By The CreditConsultant on January 21, 2011 In Finance

Understanding your credit report can be a daunting task for many people, especially if they are reading one for the first time. Luckily, reports can easily be understood if you know a few key factors that affect your reports.

First, check to make sure any identifying information on your report matches you. This will usually include mailing addresses, phone numbers, places of employment, etc. Slight misspellings or variations are not uncommon and do not affect your score. However, if there is a record of you that grossly does not match, then contact the credit reporting bureau immediately.

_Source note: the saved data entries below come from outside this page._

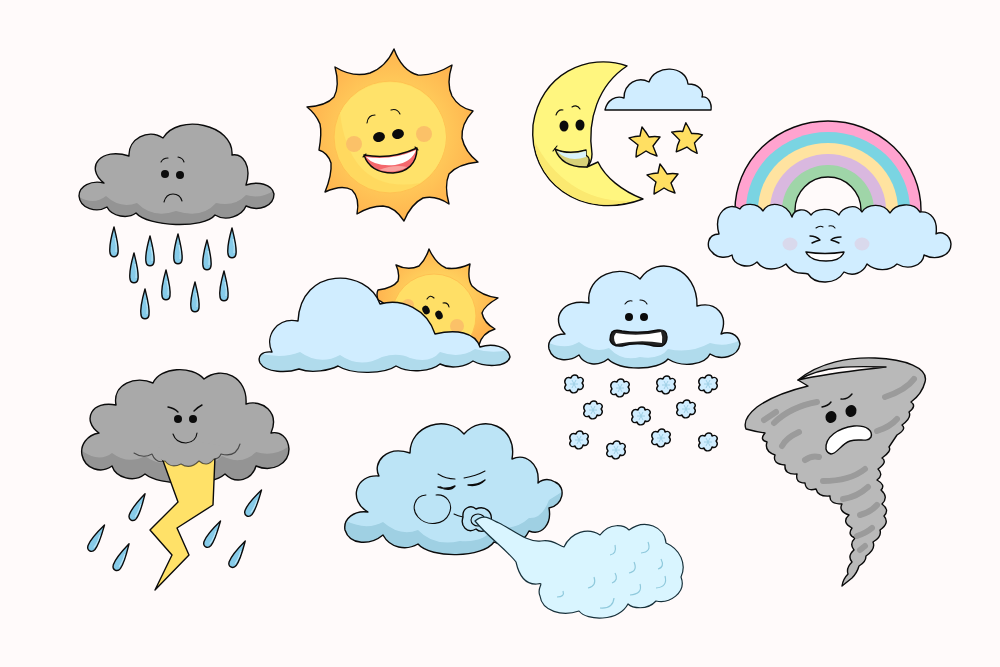
<!DOCTYPE html>
<html lang="en">
<head>
<meta charset="utf-8">
<title>Weather characters</title>
<style>
:root{--paper:#fffafa;--ink:#0b0b0b;--grey:#a9a9a9;--grey-shade:#949494;--sky:#d0edff;--sky-shade:#b0dbec;--wind:#bce4f6;--wind-shade:#9fd0e3;--breath:#d9f5ff;--drop:#86cbe9;--moon:#fff67f;--gold:#ffe168;--orange:#ffbd55;--blush:#fbc168}
html,body{margin:0;background:var(--paper);overflow:hidden}
svg{display:block;width:1000px;height:667px}
.ink{stroke:var(--ink);stroke-width:1.4;stroke-linejoin:round;stroke-linecap:round}
.thin{stroke:var(--ink);stroke-width:1.1;fill:none;stroke-linecap:round;stroke-linejoin:round}
.line{fill:none}
.eye{fill:var(--ink)}
.grey{fill:var(--grey)}.grey-shade{fill:var(--grey-shade)}
.sky{fill:var(--sky)}.sky-shade{fill:var(--sky-shade)}
.wind{fill:var(--wind)}.wind-shade{fill:var(--wind-shade)}
.drop{fill:var(--drop)}
.white{fill:#fff}
</style>
</head>
<body>
<svg viewBox="0 0 1000 667" role="img" aria-label="Ten cartoon weather characters">
<defs>
<radialGradient id="sun-rays"><stop offset=".5" stop-color="#ffcf5c"/><stop offset="1" stop-color="#ffb44f"/></radialGradient>
<path id="rain-cloud-shape" d="M104 183C91 180 79 186 79 196C80 209 97 213 107 207C112 217 128 219 136 213C148 227 204 229 215 215C226 222 242 216 246 206C259 212 274 206 274 194C272 184 258 181 246 185C252 166 243 153 232 155C234 124 178 113 163 138C148 128 128 139 129 156C101 147 84 167 104 183Z"/>
<path id="storm-cloud-shape" d="M99 433C87 435 80 445 82 455C85 469 101 474 112 466C116 478 134 483 145 474C160 486 210 487 225 474C236 485 252 480 256 466C272 473 289 464 289 449C288 437 280 431 271 433C280 412 262 399 246 404C248 377 222 365 204 379C192 365 160 367 153 383C136 375 112 384 116 405C92 400 81 420 99 433Z"/>
<path id="peek-cloud-shape" d="M272 352C262 351 257 356 260 363C266 373 287 373 299 369C312 374 330 370 338 366C352 375 385 374 396 366C410 374 432 371 440 364C452 370 466 366 473 361C484 367 507 368 510 357C508 346 492 343 480 347C475 332 456 329 435 334C427 309 402 298 380 304C367 268 301 266 298 321C278 317 264 335 272 352Z"/>
<path id="snow-cloud-shape" d="M565 334C553 334 547 341 549 349C553 362 569 362 579 355C584 365 598 367 608 359C620 371 658 371 668 359C682 368 705 365 710 354C721 361 738 357 740 344C738 333 728 331 721 334C729 315 716 301 697 306C698 268 658 253 640 279C622 262 585 275 589 303C562 298 550 319 565 334Z"/>
<path id="wind-cloud-shape" d="M368 512C354 510 343 519 345 530C350 546 371 545 383 535C390 548 406 551 418 544C431 559 483 558 494 542C507 549 523 544 529 531C542 536 552 524 549 508C563 506 567 487 555 482C545 476 538 483 538 483C540 463 525 453 512 459C518 426 482 413 464 434C447 414 410 425 410 453C386 445 372 463 379 476C355 474 348 501 368 512Z"/>
<clipPath id="clip-rain"><use href="#rain-cloud-shape"/></clipPath>
<clipPath id="clip-storm"><use href="#storm-cloud-shape"/></clipPath>
<clipPath id="clip-peek"><use href="#peek-cloud-shape"/></clipPath>
<clipPath id="clip-snow"><use href="#snow-cloud-shape"/></clipPath>
<clipPath id="clip-wind"><use href="#wind-cloud-shape"/></clipPath>
<g id="drop"><path class="drop ink" d="M0-15C2-7 5 4 4 11C3 16-3 16-4 11C-5 5-2-8 0-15Z"/><path d="M1-4Q3 4 2 10" fill="none" stroke="#c3e9f7"/></g>
<path id="flake" class="sky ink" d="M-3-6C-2-10 4-10 4-6C8-8 11-4 8-1C11 2 8 7 4 5C3 10-3 10-4 6C-8 8-11 4-8 1C-11-3-8-8-3-6Z"/>
<path id="flake-star" d="M-4 0H4M-2-4L2 4M2-4L-2 4" fill="none" stroke="#9fd0e6"/>
<g id="snow"><use href="#flake"/><use href="#flake-star"/></g>
<path id="star" class="ink" fill="#ffdf62" d="M-3-15Q1-10 4-5Q10-6 15-5Q11 0 8 4Q10 9 12 14Q5 12 1 9Q-5 13-9 15Q-9 8-7 3Q-12-1-16-4Q-9-6-5-6Q-4-11-3-15Z"/>
</defs>
<rect width="1000" height="667" fill="var(--paper)"/>

<g id="sun">
<path class="ink" fill="url(#sun-rays)" d="M394 49Q402 71 418 75Q434 76 452 65Q446 84 452 96Q459 108 473 111Q461 124 462 138Q465 152 478 162Q458 164 449 174Q444 186 449 204Q436 195 423 198Q411 204 404 221Q395 207 383 206Q370 206 357 214Q360 198 352 190Q342 184 325 192Q332 175 331 163Q328 153 319 150Q322 133 320 124Q316 114 307 107Q326 106 334 97Q340 86 335 67Q353 78 370 73Q386 67 394 49Z"/>
<circle cx="390" cy="137" r="56" fill="#ffd95f" stroke="#ffc152"/>
<path d="M340 113A56 56 0 0 1 446 137A56 56 0 0 1 420 183Q350 195 340 113Z" fill="#ffe26a"/>
<circle cx="354" cy="144" r="8" fill="var(--blush)"/><circle cx="424" cy="134" r="8" fill="var(--blush)"/>
<ellipse class="eye" cx="379" cy="137" rx="6" ry="5" transform="rotate(-15 379 137)"/><ellipse class="eye" cx="398" cy="134" rx="6" ry="5" transform="rotate(-15 398 134)"/>
<path class="thin" d="M367 123Q368 115 375 115M391 110Q397 108 400 114"/>
<path class="ink" fill="#f4686d" d="M364 155Q391 160 417 148C417 164 407 172 393 173C378 173 368 167 364 155Z"/>
<path class="white" d="M366 157Q391 161 416 150Q412 162 395 165Q375 167 366 157Z"/>
<path d="M379 170Q394 164 407 167Q396 174 379 170Z" fill="#f9a3a0"/>
<path class="thin" d="M363 157L366 154M415 147L418 150"/>
</g>

<g id="moon">
<path class="ink" fill="var(--moon)" d="M627 66C588 52 540 74 533 125C528 181 581 222 643 199C622 191 605 177 598 162L587 167Q592 162 592 154C587 120 598 85 627 66Z"/>
<path d="M534 140C538 185 583 216 631 201C590 203 553 180 534 140Z" fill="#fbe970"/>
<ellipse class="eye" cx="564" cy="126" rx="4.5" ry="5.5"/><ellipse class="eye" cx="580" cy="125" rx="4.5" ry="5.5"/>
<path class="thin" d="M556 115Q558 109 563 110M572 107Q577 104 580 109"/>
<path class="ink" fill="#d8d178" d="M555 149Q568 155 586 150L586 155Q592 159 587 167Q562 168 555 149Z"/>
<path d="M557 151Q570 156 586 151V157Q568 163 557 151Z" fill="#d9f3fb"/>
<path class="thin" d="M553 151L557 146"/>
<path class="sky ink" d="M605 110C607 100 616 95 624 98C624 83 638 76 649 82C655 64 686 65 688 84C699 84 704 91 702 97C708 96 712 103 711 110Z"/>
<use href="#star" transform="translate(645 142)"/><use href="#star" transform="translate(687 138) rotate(7)"/><use href="#star" transform="translate(663 179)"/>
</g>

<g id="rain-cloud">
<use href="#rain-cloud-shape" class="grey"/>
<path clip-path="url(#clip-rain)" class="grey-shade" d="M75 194Q92 207 106 196Q120 209 137 203Q153 219 176 211Q202 219 216 203Q235 207 246 195Q262 200 278 188V235H75Z"/>
<use href="#rain-cloud-shape" class="ink line"/>
<circle class="eye" cx="165" cy="174" r="4"/><circle class="eye" cx="180" cy="175" r="4"/>
<path class="thin" d="M161 162Q163 158 168 158M178 157Q183 158 184 162M164 202Q166 194 173 194Q180 194 182 201"/>
<use href="#drop" x="114" y="242"/><use href="#drop" x="150" y="251"/><use href="#drop" x="178" y="249"/><use href="#drop" x="207" y="255"/><use href="#drop" x="232" y="243"/><use href="#drop" x="134" y="268"/><use href="#drop" x="166" y="285"/><use href="#drop" x="224" y="286"/><use href="#drop" x="195" y="297"/><use href="#drop" x="145" y="304"/>
</g>

<g id="rainbow">
<ellipse class="ink" cx="828" cy="210" rx="93" ry="89" fill="#ffa3cf"/>
<ellipse cx="828" cy="210" rx="82" ry="78" fill="#7ad4e2"/>
<ellipse cx="828" cy="210" rx="70" ry="67" fill="#ffe3a0"/>
<ellipse cx="828" cy="210" rx="58" ry="56" fill="#d9b8df"/>
<ellipse cx="828" cy="210" rx="46" ry="45" fill="#9fd5a8"/>
<ellipse class="ink" cx="828" cy="210" rx="33" ry="33" fill="var(--paper)"/>
<path fill="var(--paper)" d="M725 225H935V305H725Z"/>
<path class="sky ink" d="M719 234C707 234 706 247 712 252C717 259 728 258 732 255C733 265 748 270 757 262C764 272 778 270 786 264C794 276 802 272 808 274C815 285 836 285 844 272C853 277 863 273 867 264C876 272 890 271 897 264C909 271 923 265 924 255C936 261 951 256 951 244C950 234 941 231 936 234C938 220 931 211 920 212C913 201 895 204 890 213C883 202 867 204 862 212C855 202 842 208 839 215C832 207 816 208 811 215C805 207 794 209 792 217C786 202 769 201 763 211C757 202 743 203 740 209C728 201 713 213 719 234Z"/>
<ellipse cx="790" cy="244" rx="7.5" ry="6.5" fill="#d9d9ec"/><ellipse cx="862" cy="244" rx="7.5" ry="6.5" fill="#d9d9ec"/>
<path class="ink line" d="M810 236Q816 236 820 240Q816 241 812 243M841 237Q834 237 831 240Q835 241 839 243"/>
<path class="thin" d="M816 228Q820 225 823 227M829 226Q833 225 835 228"/>
<path class="white ink" d="M806 252Q825 255 844 252Q841 261 826 261Q810 261 806 252Z"/>
</g>

<g id="peeking-sun">
<path class="ink" fill="url(#sun-rays)" d="M429 249Q436 264 446 268Q457 270 470 264Q467 278 472 286Q482 296 498 298Q484 306 482 313Q484 323 495 329Q482 333 479 345L440 348L390 330Q392 305 378 300Q376 294 378 290Q393 288 398 281Q400 273 396 265Q408 271 419 266Q426 259 429 249Z"/>
<circle cx="434" cy="316" r="42" fill="#ffdf66" stroke="#ffc152"/>
<circle cx="457" cy="326" r="7" fill="var(--blush)"/><circle cx="408" cy="305" r="6" fill="var(--blush)"/>
<ellipse class="eye" cx="426" cy="310" rx="3.5" ry="4.5" transform="rotate(-25 426 310)"/><ellipse class="eye" cx="439" cy="315" rx="3.5" ry="4.5" transform="rotate(-25 439 315)"/>
<path class="thin" d="M427 299Q430 294 434 298M443 303Q448 302 449 307"/>
<use href="#peek-cloud-shape" class="sky"/>
<path clip-path="url(#clip-peek)" class="sky-shade" d="M255 352Q280 360 300 352Q320 366 340 355Q360 369 382 357Q398 352 410 358Q430 364 440 352Q460 359 475 349Q495 355 515 348V380H255Z"/>
<use href="#peek-cloud-shape" class="ink line"/>
</g>

<g id="snow-cloud">
<use href="#snow-cloud-shape" class="sky"/>
<path clip-path="url(#clip-snow)" class="sky-shade" d="M545 341Q565 351 579 342Q594 354 609 348Q622 362 640 357Q660 360 668 349Q690 354 710 343Q728 348 744 338V375H545Z"/>
<use href="#snow-cloud-shape" class="ink line"/>
<circle class="eye" cx="629" cy="317" r="4"/><circle class="eye" cx="644" cy="317" r="4"/>
<path class="thin" d="M625 304Q628 300 632 301M640 300Q645 300 647 304"/>
<path class="ink" fill="#222" d="M612 332Q615 329 622 331Q640 334 658 330Q667 329 667 337Q667 344 662 346Q655 347 650 345Q635 342 622 346Q612 347 610 340Q610 335 612 332Z"/>
<path class="white" d="M616 333Q638 337 661 332Q663 337 662 343Q640 339 616 344Q612 338 616 333Z"/>
<use href="#snow" x="574" y="384"/><use href="#snow" x="620" y="388"/><use href="#snow" x="666" y="385"/><use href="#snow" x="708" y="384"/><use href="#snow" x="593" y="410"/><use href="#snow" x="641" y="416"/><use href="#snow" x="686" y="409"/><use href="#snow" x="579" y="440"/><use href="#snow" x="616" y="450"/><use href="#snow" x="661" y="438"/><use href="#snow" x="708" y="442"/>
</g>

<g id="storm-cloud">
<use href="#storm-cloud-shape" class="grey"/>
<path clip-path="url(#clip-storm)" class="grey-shade" d="M78 448Q98 464 112 453Q128 465 145 456Q160 468 185 461Q210 470 222 456Q242 466 256 452Q275 458 292 444V490H78Z"/>
<use href="#storm-cloud-shape" class="ink line"/>
<path class="ink" fill="var(--gold)" d="M162 458L178 502L150 530L172 555L155 590L189 555L177 528L213 505L215 456Z"/>
<path class="grey" d="M157 448Q185 436 222 446Q220 459 214 459Q207 468 199 461Q190 470 181 464Q171 469 165 461Q158 460 157 448Z"/>
<path class="thin" stroke-opacity=".6" d="M134 453Q143 459 152 454Q156 464 165 461Q171 469 181 464Q190 470 199 461Q207 468 214 459Q219 459 221 454Q236 458 240 444"/>
<circle class="eye" cx="178" cy="419" r="4"/><circle class="eye" cx="193" cy="419" r="4"/>
<path class="ink line" d="M168 407Q174 408 178 412M194 411Q198 407 202 405"/>
<path class="thin" d="M173 434Q176 443 186 443Q196 442 197 433"/>
<use href="#drop" transform="translate(138 507) rotate(28)"/><use href="#drop" transform="translate(97 538) rotate(30)"/><use href="#drop" transform="translate(122 557) rotate(28)"/><use href="#drop" transform="translate(254 503) rotate(30)"/><use href="#drop" transform="translate(213 534) rotate(30)"/><use href="#drop" transform="translate(238 554) rotate(29)"/>
</g>

<g id="wind-cloud">
<use href="#wind-cloud-shape" class="wind"/>
<path clip-path="url(#clip-wind)" class="wind-shade" d="M340 518Q365 532 383 522Q400 537 418 530Q434 547 460 541Q485 543 494 527Q515 531 529 518Q542 519 549 500L568 488V562H340Z"/>
<use href="#wind-cloud-shape" class="ink line"/>
<path class="ink line" d="M438 487Q447 490 455 486Q450 492 440 487M468 485Q478 485 485 480Q478 487 468 485"/>
<path class="thin" d="M438 474Q446 479 455 479M464 478Q476 476 485 471M426 495C414 496 411 509 418 517C427 527 444 525 449 514C454 503 446 494 436 495M454 514Q458 516 463 517"/>
<path class="wind ink" stroke-width="1" d="M463 517C462 508 471 504 476 509C485 505 493 512 491 521C492 530 481 534 476 529C467 534 460 526 463 517Z"/>
<ellipse class="thin" cx="478" cy="520" rx="7" ry="6"/>
<path d="M475 521C484 513 490 519 499 523C513 530 528 543 541 541C552 539 558 545 564 547C571 532 588 527 600 535C610 522 624 525 629 530C645 518 665 527 666 543C680 549 687 564 681 577C687 593 669 604 656 601C647 611 632 608 628 604C618 622 587 621 579 611C562 617 542 611 540 596C536 587 546 582 537 584C523 585 518 571 516 562C506 549 488 537 475 521Z" fill="var(--breath)" stroke="#17303a" stroke-width="1.2" stroke-linejoin="round"/>
<path d="M610 555Q617 554 615 545M641 553Q652 552 648 542M629 573Q638 571 634 562M658 569Q665 567 661 559M588 588Q597 586 594 577M612 583Q619 580 615 573M630 595Q643 594 640 584M656 588Q668 587 665 576M557 597Q565 597 563 591M600 608Q613 609 614 598" fill="none" stroke="#8fc9dc" stroke-width="1.2"/>
</g>

<g id="tornado">
<path class="ink" fill="#b9b9b9" d="M798 380C820 362 850 357 875 358C905 359 929 368 925 382Q922 394 911 402Q917 406 909 412Q912 418 902 425Q907 429 897 435Q893 441 889 447Q892 451 882 458Q888 462 878 469Q884 475 877 480Q886 485 881 490Q889 497 882 504Q890 510 884 516Q890 523 880 530Q882 537 873 542Q876 549 866 556Q866 562 859 566Q857 573 852 578L842 586Q843 579 848 574Q846 568 852 562Q847 556 854 550Q849 544 855 538Q847 535 852 528Q841 522 849 515Q838 511 842 504Q829 504 830 496Q818 497 816 489Q806 492 805 483Q795 483 797 474Q784 475 785 465Q772 464 775 455Q764 451 767 442Q759 440 765 433Q757 432 746 429Q742 419 757 407Q775 394 808 386Z"/>
<path fill="none" stroke="#9b9b9b" stroke-width="6" stroke-linecap="round" d="M774 423Q790 407 817 402M782 446Q786 438 799 432M805 460Q812 455 819 457M823 481Q850 481 865 469M843 499Q857 497 868 487M860 515Q871 512 877 505M857 536Q866 533 872 528M860 550L865 546M885 397Q906 390 914 379M877 431Q890 427 897 419M764 420L776 412"/>
<path class="ink" fill="var(--paper)" d="M798 380C825 365 855 366 886 367C852 371 829 373 798 380Z"/>
<ellipse class="eye" cx="831" cy="417" rx="5.5" ry="6" transform="rotate(20 831 417)"/><ellipse class="eye" cx="851" cy="411" rx="5.5" ry="6" transform="rotate(20 851 411)"/>
<path class="ink line" d="M822 407Q828 406 831 402M841 399Q847 400 852 394"/>
<path class="white ink" d="M826 449C825 437 838 428 854 426C867 425 873 431 871 437C867 443 860 438 850 441C841 444 837 454 831 454Q827 453 826 449Z"/>
</g>
</svg>
</body>
</html>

The second important item to consider when understanding your report is the credit summary section. This will usually give a tally of the number of revolving accounts you have open, the number of real estate accounts, the number of delinquent accounts, etc. In addition, this section will usually include an amount for your total amount of debt.

The next piece of the report to consider when understanding your report is the individual account history. This section will detail the length of time you have had the account open, the type of account, the credit limit or loan amount, and any payment history. The section will also report any payments that were made late over the company’s typical grace period. If you have a lot of accounts that are showing delinquent payments, this will affect your score.

Another section in your bureau report is the public records section. This details any tax liens, public judgments, or other possibly derogatory financial settlements against you. However, one thing to remember when understanding your report is that these judgments are only kept on record of your report for seven to ten years. Only severe financial items are included in this section, not minor arrests or other law enforcement involvement.

The final section in your report details the number of inquiries of you record. One important thing to remember when understanding your report is that lenders only see “hard” hits against your credit. “Soft” hits will be included in your copy of the bureau report, but in no other one. Before you apply for any sort of credit line, be sure to ask the lender whether or not their request of your report is considered a hard or soft hit. Too many hard style credit report inquiries can negatively impact your score and affect your ability to purchase a home or a car loan.

Mark Clayborne is a Certified Credit Consultant with ten years of experience assisting consumers with credit issues. For more powerful secrets on credit repair, debt settlement, stopping collectors, rebuilding your credit, and raising your score, please read the first chapter of The Credit Repair Book for Free and get a Free Restore your Credit E-class at http://www.hiddencreditrepairsecrets.com